Data extract.
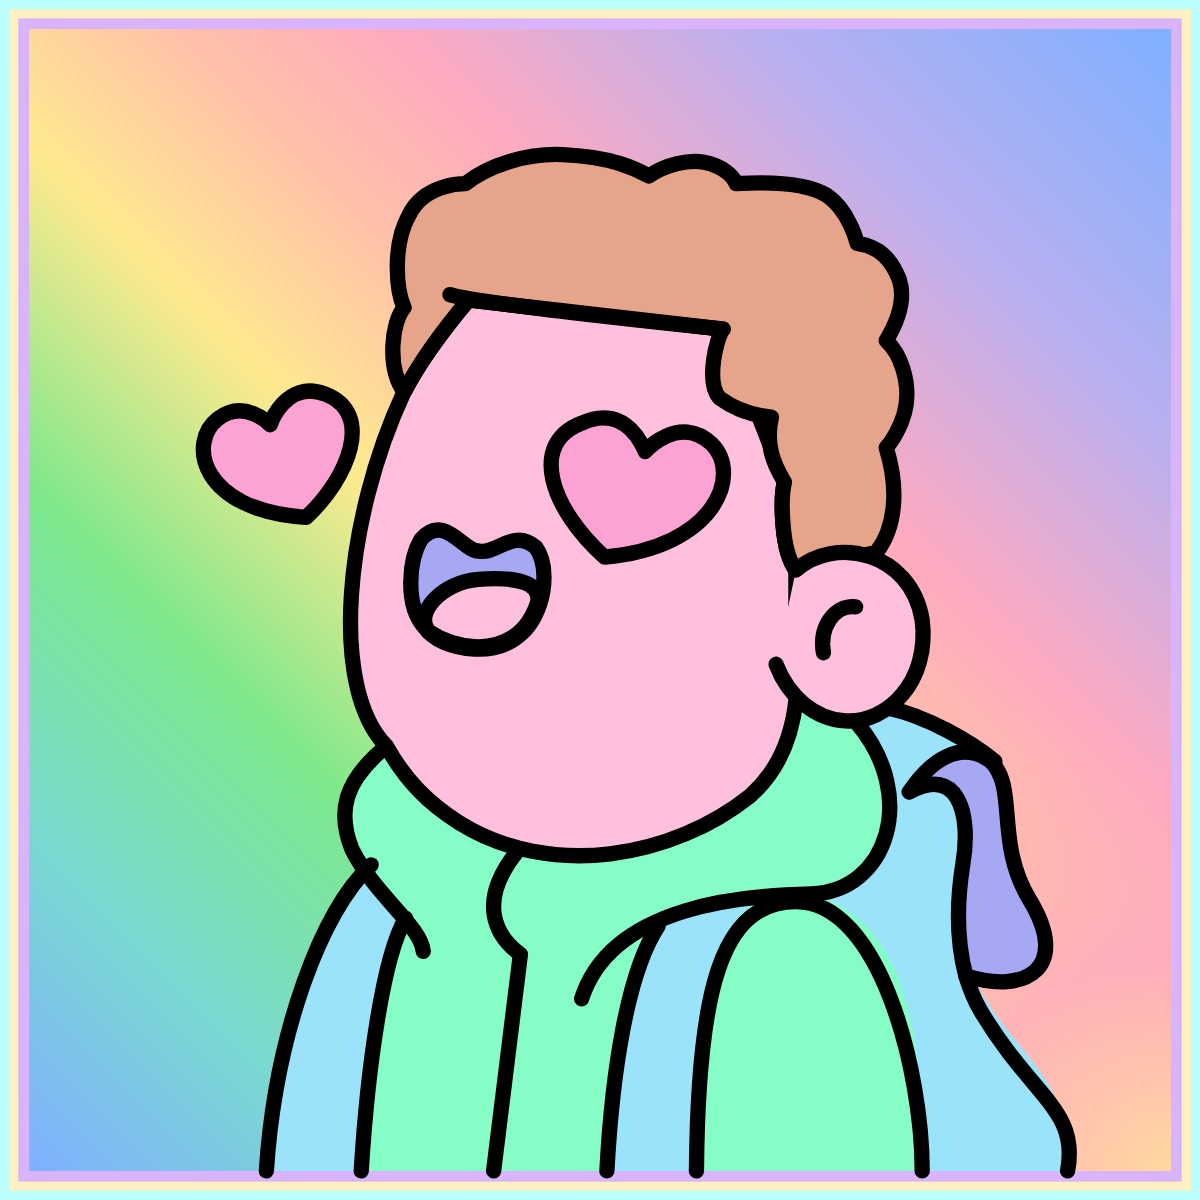
<!DOCTYPE html>
<html lang="en">
<head>
<meta charset="utf-8">
<title>Smitten Avatar</title>
<style>
  :root {
    --frame-outer: #b9fdfd;
    --frame-cream: #fdf1c4;
    --frame-lilac: #d9b3fb;
    --ink: #000;
    --skin: #ffc0de;
    --hair: #e6a58b;
    --hoodie-blue: #9be3fb;
    --hoodie-green: #86fdc6;
    --lining: #a6a8f4;
    --heart: #fda3d3;
  }
  html, body { margin: 0; padding: 0; overflow: hidden; background: var(--frame-outer); }
  .canvas { width: 1200px; height: 1200px; display: block; }
  .line { fill: none; stroke: var(--ink); stroke-width: 20; stroke-linecap: round; stroke-linejoin: round; }
  .shape { stroke: var(--ink); stroke-width: 20; stroke-linecap: round; stroke-linejoin: round; }
</style>
</head>
<body>
<svg class="canvas" viewBox="0 0 1568 1568" xmlns="http://www.w3.org/2000/svg" role="img" aria-label="Cartoon character with heart eyes in a hoodie">
  <defs>
    <linearGradient id="sky" x1="0" y1="1" x2="1" y2="0">
      <stop offset="0" stop-color="#7fb0ff"/>
      <stop offset="0.15" stop-color="#7ad9d0"/>
      <stop offset="0.3" stop-color="#7ee88c"/>
      <stop offset="0.45" stop-color="#ffe98f"/>
      <stop offset="0.56" stop-color="#ffc2a8"/>
      <stop offset="0.66" stop-color="#ffaac0"/>
      <stop offset="0.82" stop-color="#b8b0f0"/>
      <stop offset="1" stop-color="#7fb0ff"/>
    </linearGradient>
    <radialGradient id="glow" cx="1530" cy="1530" r="560" gradientUnits="userSpaceOnUse">
      <stop offset="0" stop-color="#ffd99f"/>
      <stop offset="0.5" stop-color="#ffaac0" stop-opacity="0.8"/>
      <stop offset="1" stop-color="#ffaac0" stop-opacity="0"/>
    </radialGradient>
  </defs>

  <g class="frame">
    <rect width="1568" height="1568" fill="var(--frame-outer)"/>
    <rect x="12" y="12" width="1544" height="1544" fill="var(--frame-cream)"/>
    <rect x="24" y="24" width="1520" height="1520" fill="var(--frame-lilac)"/>
    <rect x="38" y="38" width="1492" height="1492" fill="url(#sky)"/>
    <rect x="38" y="38" width="1492" height="1492" fill="url(#glow)"/>
  </g>

  <g class="hoodie">
    <path class="back" fill="var(--hoodie-blue)" d="M348 1530 C360 1350 420 1180 485 1130 L520 1000 L1160 925 C1220 935 1290 980 1300 995 C1330 1040 1300 1110 1345 1180 C1400 1270 1360 1300 1270 1270 C1310 1370 1410 1410 1395 1530 Z"/>
    <path class="lining" fill="var(--lining)" d="M1188 1035 C1215 995 1255 965 1295 995 C1330 1030 1300 1100 1345 1175 C1400 1265 1340 1300 1262 1275 C1250 1230 1250 1180 1258 1130 C1270 1060 1250 1000 1188 1035 Z"/>
    <path class="front" fill="var(--hoodie-green)" d="M472 1530 C480 1400 500 1250 530 1200 C500 1160 460 1110 458 1060 C455 1020 475 995 505 975 L1040 920 L1120 945 C1220 1060 1160 1170 1060 1170 C1200 1200 1205 1400 1205 1530 Z"/>
    <path class="pocket-gap" fill="var(--hoodie-blue)" d="M793 1530 C800 1400 820 1260 860 1210 C900 1190 950 1180 985 1180 C930 1220 910 1330 910 1530 Z"/>

    <path class="line" d="M505 975 C450 1020 440 1060 460 1110 C490 1170 550 1210 553 1243"/>
    <path class="line" d="M485 1130 C420 1190 360 1350 348 1530"/>
    <path class="line" d="M530 1200 C500 1250 480 1400 472 1530"/>
    <path class="line" d="M678 1110 C620 1180 650 1225 680 1247 L645 1530"/>
    <path class="line" d="M760 1305 C800 1180 980 1170 1060 1168 C1160 1165 1200 1040 1120 945"/>
    <path class="line" d="M860 1210 C820 1270 800 1400 793 1530"/>
    <path class="line" d="M910 1530 C912 1300 940 1178 1040 1178 C1150 1178 1205 1400 1205 1530"/>
    <path class="line" d="M1160 925 C1210 935 1270 970 1300 995"/>
    <path class="line" d="M1188 1035 C1215 995 1255 965 1295 995 C1330 1030 1300 1100 1345 1175 C1400 1265 1340 1300 1262 1275 C1250 1230 1250 1180 1258 1130 C1270 1060 1250 1000 1188 1035 Z"/>
    <path class="line" d="M1262 1275 C1268 1295 1272 1305 1282 1322 C1350 1435 1410 1450 1395 1530"/>
  </g>

  <g class="head">
    <path class="face shape" fill="var(--skin)" d="M528 512 C450 680 430 900 505 975 C530 1020 560 1050 600 1075 C720 1150 880 1120 980 1040 C1020 1005 1035 960 1040 915 L1040 745 C1020 720 1020 650 1025 630 L990 540 C950 530 940 510 945 430 L612 392 C580 430 550 470 528 512 Z"/>
    <path class="hair shape" fill="var(--hair)" d="M528 512 C505 480 512 420 528 402 C518 380 512 320 535 280 C555 240 605 240 608 240 C640 215 690 200 735 202 C800 205 830 220 848 230 C870 215 900 208 920 212 C945 217 958 230 962 240 C1010 237 1055 240 1080 255 C1110 275 1120 318 1120 318 C1150 322 1165 340 1175 365 C1185 395 1170 425 1158 445 C1180 465 1185 500 1185 515 C1185 555 1158 585 1158 585 C1175 640 1170 690 1145 722 L1040 745 C1020 720 1020 650 1025 630 C1010 605 1000 580 1008 545 C985 543 960 535 940 520 C922 500 936 440 945 430 C860 420 640 395 612 392 C580 430 550 470 528 512 Z"/>
    <path class="line" d="M588 385 C630 398 945 430 945 430"/>
    <path class="ear shape" fill="var(--skin)" d="M1040 745 C1090 700 1190 720 1205 810 C1215 890 1160 945 1105 942 C1065 940 1030 910 1014 868"/>
    <path class="line" d="M1118 793 C1090 790 1070 820 1076 853"/>

    <path class="mouth shape" fill="var(--lining)" d="M555 820 C528 790 535 730 550 705 C580 670 605 720 625 720 C650 725 670 690 700 715 C715 735 712 770 705 790 C690 835 655 850 620 848 C590 847 565 835 555 820 Z"/>
    <path class="tongue shape" fill="var(--skin)" d="M560 825 C540 800 580 760 625 757 C680 753 705 763 703 785 C690 830 655 847 620 845 C590 843 572 833 560 825 Z"/>

    <path class="heart-eye shape" fill="var(--heart)" d="M790 728 C720 665 690 580 760 553 C820 525 843 590 843 590 C843 590 887 540 930 580 C970 620 935 715 790 728 Z"/>
  </g>

  <path class="floating-heart shape" fill="var(--heart)" d="M400 676 C260 667 245 577 285 547 C320 520 353 555 353 555 C353 555 373 495 425 515 C490 540 455 625 400 676 Z"/>
</svg>
</body>
</html>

What to work on.
Among the entries above, copy exactly only the lines starting with the one containing "--frame-lilac: #d9b3fb;" and going through the one containing "1200px; height: 1200px;", both ends included.

Answer to the exercise.
    --frame-lilac: #d9b3fb;
    --ink: #000;
    --skin: #ffc0de;
    --hair: #e6a58b;
    --hoodie-blue: #9be3fb;
    --hoodie-green: #86fdc6;
    --lining: #a6a8f4;
    --heart: #fda3d3;
  }
  html, body { margin: 0; padding: 0; overflow: hidden; background: var(--frame-outer); }
  .canvas { width: 1200px; height: 1200px; display: block; }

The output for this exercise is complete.